The broadcast this Sunday evening of the fifth episode of season 2 ofEuphoria made a lot of noise. Showing his main character, Rue (played by Zendaya), in the midst of a crisis after his family discovered his supply of drugs, the character is unleashed very violently on all his relatives during a very emotional episode. This is part of an even more intense season than the first, depicting a little more the reality (and behind the scenes) of drug addiction. An addiction deemed poorly represented by the DARE program (Drug Abuse Resistance Education) which is mobilizing in the United States to prevent the use of controlled drugs, gang membership and violent behavior. According to one of its representatives, Euphoria is guilty of promoting drugs. A charge to which Zendayabut also the director Sam Levinsonwanted to answer.
Euphoria: Rue and Zendaya back in the first trailer for season 2
For DARE, Euphoria at “unfortunately and erroneously” depicted high school students using drugs, leading to “addiction, anonymous sex, violence, and other destructive behaviors as common and prevalent in the world today”. A statement made to TMZwhich continues with: “It is unfortunate that HBO, social media, TV critics and paid advertising have chosen to call the show ‘groundbreaking’, rather than acknowledging the potential negative consequences for school-aged children who are today. face unparalleled mental health risks and challenges.”
For its part, the production ofEuphoria assured not to want to glorify the drug, but rather to focus on the journeys of those who are subjected to it, like Rue. “Our series is by no means a moral tale to teach people how to live their lives or what they should do. The sentiment behind Euphoriaor what we’ve always tried to do with it, is to help people feel a little less alone in their experience and their pain.”said Zendaya, actress and producer of the series, to Entertainment Weekly. “And maybe feel like they’re not the only ones going through or dealing with what they’re dealing with.” Zendaya added that he ist “really important that there is light at the end of the tunnel” for his character. “I think if we can still care about her after that, then hopefully other people can expand that to non-fictional characters, real people, or just be a little bit more understanding and empathetic to the experience of addiction and what it does to people, what it does to their families”Zendaya continued to EW.
“I think that [l’épisode 5] allowed me to release all that. And I’m very grateful to be in a space where I feel comfortable and safe, and with actors and actresses that I’m obviously very close to. After every take, we hug, we talk about it, we kiss, we check in, because obviously it’s like a war zone.” The actress also testifies to a very difficult shoot for this episode, having left the set with bruises, and still having scars. An experience that highlights one of his Instagram posts, published before the launch of season 2 and reminding us that this season was very intense and could shock its audience.

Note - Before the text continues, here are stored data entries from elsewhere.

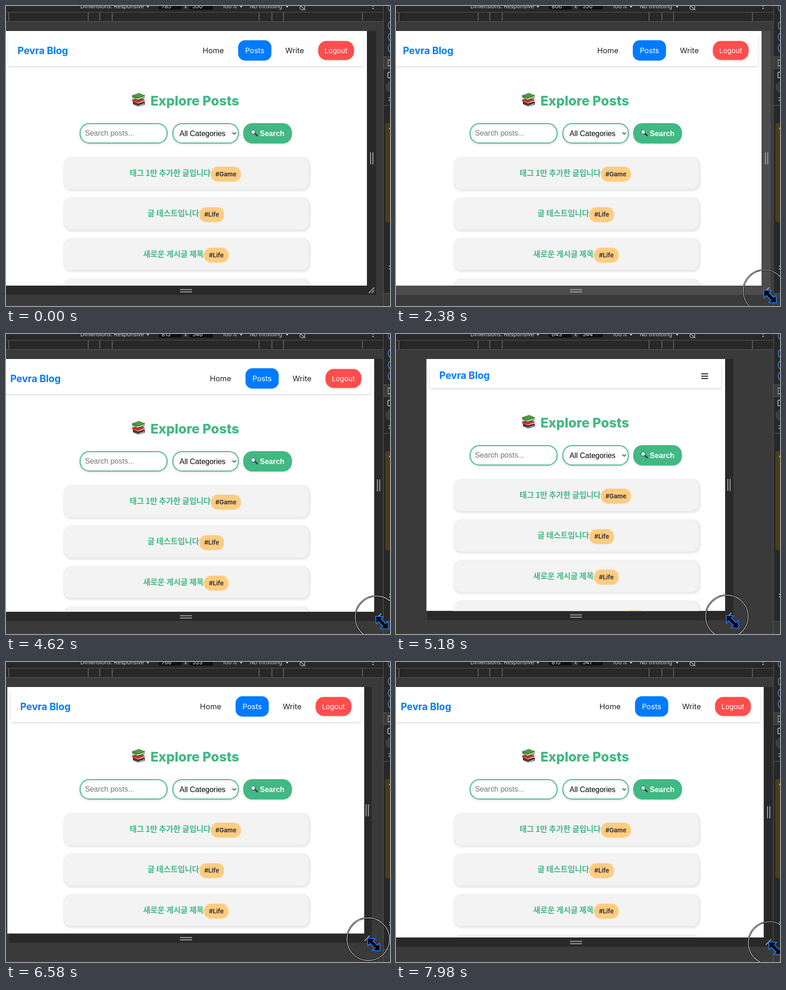
Animation, 832 px wide and 648 px high, one loop 8000 ms. Source, as an HTML page with a canvas:

```html
<!DOCTYPE html>
<html lang="ko">
<head>
<meta charset="utf-8">
<style>
  html, body { margin: 0; width: 100%; height: 100%; overflow: hidden; background: #3a3a3a; }
  canvas { display: block; }
</style>
</head>
<body>
<canvas id="stage" width="832" height="648"></canvas>
<script>
const ctx = document.getElementById('stage').getContext('2d');
const LOOP = 8000, STEP = 70;
const CENTER = 389.5, TOP = 54;
const GREEN = '#42b883', BLUE = '#007bff', CARD = '#f3f3f3', GRIP = '#a3a3a3';
const INTER = 'Inter, sans-serif', ARIAL = '"Liberation Sans", Arial, sans-serif';
const KOREAN = '"Noto Sans CJK KR", "Noto Sans CJK", sans-serif';

// [time, viewport width, viewport height]
const SIZES = [
  [0, 785, 550], [1890, 785, 550], [2520, 809, 550], [2590, 809, 550],
  [3500, 623, 552], [3710, 623, 552], [4340, 819, 547], [4550, 819, 546],
  [5320, 626, 544], [5530, 626, 544], [6160, 816, 528], [6370, 816, 528],
  [7000, 622, 546], [7140, 622, 546], [7980, 815, 541]
];
// [time, x, y] of the pointer before the drag begins
const APPROACH = [[210, 655, 648], [700, 808, 622], [980, 805, 619], [1260, 786, 615]];

const POSTS = [
  ['태그 1만 추가한 글입니다', '#Game', 444, 65],
  ['글 테스트입니다', '#Life', 419, 53.5],
  ['새로운 게시글 제목', '#Life', 429, 53.5],
  ['지금은 뷰에서 글을 테스트하고있어요', '#Life', 493, 53.5]
];

function sample(keys, t) {
  const i = keys.findIndex(k => k[0] > t);
  if (i < 0) return keys[keys.length - 1].slice(1);
  if (i === 0) return keys[0].slice(1);
  const a = keys[i - 1], b = keys[i], p = (t - a[0]) / (b[0] - a[0]);
  const e = p * p * (3 - 2 * p);
  return [a[1] + (b[1] - a[1]) * e, a[2] + (b[2] - a[2]) * e];
}

function rect(x, y, w, h, color) {
  ctx.fillStyle = color;
  ctx.fillRect(x, y, w, h);
}

function round(x, y, w, h, r, fill, stroke, lineWidth = 2) {
  ctx.beginPath();
  ctx.roundRect(x, y, w, h, r);
  if (fill) { ctx.fillStyle = fill; ctx.fill(); }
  if (stroke) { ctx.strokeStyle = stroke; ctx.lineWidth = lineWidth; ctx.stroke(); }
}

function withShadow(alpha, blur, dx, dy, draw) {
  ctx.save();
  ctx.shadowColor = `rgba(0,0,0,${alpha})`;
  ctx.shadowBlur = blur;
  ctx.shadowOffsetX = dx;
  ctx.shadowOffsetY = dy;
  draw();
  ctx.restore();
}

function text(str, x, y, font, color, align = 'left') {
  ctx.font = font;
  ctx.fillStyle = color;
  ctx.textAlign = align;
  ctx.fillText(str, x, y);
}

function line(points, color, width) {
  ctx.beginPath();
  points.forEach(([x, y]) => ctx.lineTo(x, y));
  ctx.strokeStyle = color;
  ctx.lineWidth = width;
  ctx.stroke();
}

function poly(points, fill, stroke, width) {
  ctx.beginPath();
  points.forEach(([x, y]) => ctx.lineTo(x, y));
  ctx.closePath();
  if (stroke) { ctx.strokeStyle = stroke; ctx.lineWidth = width; ctx.stroke(); }
  ctx.fillStyle = fill;
  ctx.fill();
}

function circle(x, y, r, color, width, fill) {
  ctx.beginPath();
  ctx.arc(x, y, r, 0, Math.PI * 2);
  if (fill) { ctx.fillStyle = fill; ctx.fill(); }
  ctx.strokeStyle = color;
  ctx.lineWidth = width;
  ctx.stroke();
}

function drawToolbar(width, height) {
  rect(0, 0, 832, 648, '#3a3a3a');
  rect(0, 0, 817, 34, '#282828');
  rect(0, 13, 817, 1, '#5b5b5b');
  rect(0, 33, 817, 1, '#5b5b5b');
  [6, 178, 203, 230, 548, 576, 601, 772].forEach(x => rect(x - 0.5, 14, 1.5, 18, '#707070'));

  const font = '12px ' + INTER, color = '#c9c9c9';
  text('Dimensions: Responsive', 161, 4.5, font, color);
  text('100%', 469, 4.5, font, color);
  text('No throttling', 528, 4.5, font, color);
  [307.5, 509.5, 609].forEach(x => poly([[x - 4, -2], [x + 4, -2], [x, 4]], color));
  [[331, width], [398, height]].forEach(([x, value]) => {
    round(x, -12, 50, 20, 4, '#101010');
    text(Math.round(value), x + 6, 4.5, font, '#e4e4e4');
  });
  text('x', 386, 5, font, color);
  circle(642, 3, 5.5, color, 1.3);
  line([[635, -3], [649, 9]], color, 1.3);
  rect(794, 0, 2.5, 1.5, color);
  rect(794, 4, 2.5, 2.5, color);
}

function drawSidePanel() {
  rect(817, 0, 15, 648, '#282828');
  rect(817, 0, 1, 648, '#5b5b5b');
  [3, 42, 67, 91].forEach(y => circle(839, y, 11, '#3f8fdc', 1.5));
  rect(818, 109, 14, 26, '#3c3c3c');
  [109, 135, 214, 620].forEach(y => rect(818, y, 14, 1, '#5b5b5b'));
  for (let i = 0; i < 4; i++) {
    rect(827, 116 + i * 4, 2, 2, '#c9c9c9');
    rect(830, i < 2 ? 116 : 128, 2, 2, '#c9c9c9');
  }
  round(827.5, 143, 9, 12, 1, null, '#d0d0d0', 1.5);
  circle(835, 175, 11.5, '#555', 1, '#3c3c3c');
  text('3', 828, 205, '11px ' + INTER, '#d0d0d0');
  round(822, 253, 20, 214, 4, '#4a3d18');
  rect(830, 263, 2, 3, '#d9a52a');
  rect(830, 561, 2, 2, '#bbb');
  rect(830, 567, 2, 2, '#bbb');
  rect(818, 621, 14, 27, '#3a3a3a');
  rect(0, 647, 832, 1, '#4a3c40');
}

function drawResizers(width, height, hovered) {
  const left = CENTER - width / 2, right = CENTER + width / 2, bottom = TOP + height;
  const color = hovered ? '#4c4c4c' : '#292929';
  rect(left, TOP, width + 20, height + 20, color);
  const middle = (TOP + bottom) / 2;
  [7, 12].forEach(d => {
    rect(right + d, middle - 13, 2, 26, GRIP);
    rect(377, bottom + d + 0.5, 26, 2, GRIP);
  });
  line([[right + 4, bottom + 16], [right + 16, bottom + 4]], GRIP, 2);
  line([[right + 10, bottom + 16], [right + 16, bottom + 10]], GRIP, 2);
}

function drawNav(left, right, mobile) {
  const width = right - left - 16;
  withShadow(0.16, 4, 0, 2, () => round(left + 8, 62, width, mobile ? 55 : 67.5, 3, '#fff'));
  rect(left + 4, TOP, width + 8, 12, '#fff');
  text('Pevra Blog', left + 28, mobile ? 97 : 103.5, '700 21px ' + INTER, BLUE);
  if (mobile) {
    [85, 90, 95].forEach(y => rect(right - 52, y, 15, 2.2, '#2b2b2b'));
    return;
  }
  const font = '16.5px ' + INTER;
  text('Home', right - 333, 102, font, '#222', 'center');
  round(right - 279, 74, 72, 44, 15, BLUE);
  text('Posts', right - 243, 102, '16px ' + INTER, '#fff', 'center');
  text('Write', right - 156.5, 102, font, '#222', 'center');
  withShadow(0.14, 4, 0, 2, () => round(right - 105.5, 75.5, 77.5, 41, 18, '#ff4d4d'));
  text('Logout', right - 67, 101.5, '15px ' + INTER, '#fff', 'center');
}

function drawBooks() {
  poly([[275, 207], [291, 202], [301, 208], [301, 213], [286, 217], [275, 212]], '#34343a');
  poly([[276, 211], [286, 215], [300, 210], [300, 212], [286, 216]], '#dedbd2');
  poly([[273, 202], [290, 198], [300, 202], [300, 207], [286, 211], [274, 207]], '#b9362e');
  poly([[275, 205], [286, 209], [299, 204], [299, 206], [286, 210]], '#eee5d8');
  poly([[273, 193], [288, 188], [301, 193], [300, 199], [285, 203], [274, 198]], '#347c39');
  poly([[275, 196], [285, 200], [300, 195], [300, 197], [285, 202]], '#e9e7d7');
  poly([[274, 193], [288, 188], [301, 193], [286, 198]], '#4c9b47');
}

function drawSearch() {
  const fields = [[160.5, 188.5], [361.5, 142]];
  fields.forEach(([x, w]) => {
    withShadow(0.12, 4, 0, 2, () => round(x, 254, w, 42, 20, '#fff', GREEN));
  });
  text('Search posts...', 171, 280, '16px ' + ARIAL, '#757575');
  text('All Categories', 376, 280.5, '16px ' + ARIAL, '#000');
  line([[490.5, 273], [494.5, 277], [498.5, 273]], '#222', 1.4);
  withShadow(0.12, 4, 0, 2, () => round(514, 253, 105.5, 44, 20, GREEN));
  line([[539, 275], [545, 281]], '#2e3438', 3);
  circle(535.5, 272, 4.7, '#59656b', 1.5, '#c9e8f3');
  text('Search', 550, 280.5, 'bold 16px ' + ARIAL, '#fff');
}

function drawPosts(pageWidth) {
  const width = Math.min(532, pageWidth - 105), left = CENTER + 0.5 - width / 2;
  POSTS.forEach(([title, tag, tagX, tagWidth], i) => {
    const y = 326 + i * 87.5;
    round(left, y, width + 5, 75, 18, CARD);
    withShadow(0.09, 4, 1, 1, () => round(left + 1, y + 1, width - 1, 68.5, 17, CARD));
    text(title, tagX - 0.5, y + 40.5, '700 16.8px ' + KOREAN, GREEN, 'right');
    round(tagX, y + 21, tagWidth, 32.5, 15, '#ffcc80');
    text(tag, tagX + tagWidth / 2, y + 41.5, '700 13px ' + INTER, '#333', 'center');
  });
}

function drawPage(width, height) {
  const left = CENTER - width / 2, right = CENTER + width / 2, mobile = width <= 768;
  ctx.save();
  ctx.beginPath();
  ctx.rect(left, TOP, width, height);
  ctx.clip();
  rect(left, TOP, width, height, '#fff');
  drawNav(left, right, mobile);
  if (mobile) ctx.translate(0, -13);
  drawBooks();
  text('Explore Posts', 409, 215, '800 28.5px ' + INTER, GREEN, 'center');
  drawSearch();
  drawPosts(width);
  ctx.restore();
}

function drawPointer(x, y, resizing) {
  ctx.save();
  ctx.lineJoin = 'miter';
  if (resizing) {
    ctx.translate(x + 12, y + 11.5);
    ctx.rotate(Math.PI / 4);
    const half = [[-18, 0], [-8, -9], [-8, -3.2], [8, -3.2], [8, -9], [18, 0]];
    const mirrored = half.slice(1, -1).reverse().map(([u, v]) => [u, -v]);
    poly([...half, ...mirrored], '#000', '#1c7dff', 3.6);
  } else {
    ctx.translate(x, y);
    poly([[0, 0], [0, 23], [5.5, 18], [9.5, 27], [13.5, 25], [9.5, 16.5], [17, 16.5]],
      '#000', '#1c7dff', 3.6);
  }
  ctx.restore();
}

function render(time) {
  const t = Math.floor((time % LOOP) / STEP) * STEP;
  const [width, height] = sample(SIZES, t);
  // The page reflows slightly after its frame is resized.
  const [pageWidth] = sample(SIZES, Math.max(0, t - 20));

  drawToolbar(width, height);
  drawResizers(width, height, t >= 1960 && t < 2660);
  drawPage(pageWidth, height);
  drawSidePanel();

  if (t < 280) return;
  let [x, y] = sample(APPROACH, t);
  if (t >= 1890) {
    const offset = t < 5400 ? 6 : t < 6300 ? 9.5 : 12.5;
    const grab = Math.min(1, (t - 1820) / 420);
    x = CENTER + width / 2 + 4 + (offset - 4) * grab;
    y = TOP + height + 11 + grab;
  }
  if (t >= 1400) {
    ctx.globalAlpha = Math.min(1, (t - 1330) / 210);
    circle(x, y, 46, '#000', 3.2);
    circle(x, y, 46, '#fff', 1.2);
    ctx.globalAlpha = 1;
  }
  drawPointer(x, y, t >= 1120);
}

const start = performance.now();
function tick() {
  render(performance.now() - start);
  requestAnimationFrame(tick);
}
tick();
</script>
</body>
</html>
```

Malcolm & Marie – Sam Levinson: “Zendaya’s talent has no limits”
However, Zendaya believes that this episode and this series in general are necessary, that they allow to put a lived experience on experiences often too far from oneself: “My biggest hope is that people can connect with it and that those who need to heal and grow with Rue can, at the end of this season, feel that hope and change in her. A lot of people tell me have contacted and found many parallels, of all ages and walks of life (…) Rue means a lot to them in a way that I can understand, but also maybe in a way that I could never understand , and that’s what means the most to all of us.”
Regarding Sam Levinson, creator and director of the American series (adapting it from the series of the same name broadcast in Israel and created by Ron Leshem), Euphoria does not represent an idealized view of drugs, in that it is based on real events. The filmmaker has indeed drawn on his own youth to write the series, reflecting his own story. “I spent the majority of my teenage years in and out of hospitals, rehab centers and halfway houses. I was a drug addict, and I took anything and everything until I couldn’t anymore. hear, breathe or smell” he says at the 2019 premiere, as reported variety. “It really scared me in a way that if I were to die today, who would I be? I’m a thief. I’m a drug addict. I’ve been shitty to almost everyone I love in my life (…) There was this voice which was crystal clear and which said: ‘stop taking drugs.’ I’ve been clean for 14 years” he concludes.
As a reminder, Euphoria is a series adapted by Sam Levinson (Malcolm & Marie). It began broadcasting its first season in 2018, with eight episodes and two specials, before starting its second season on January 10. Its trailer: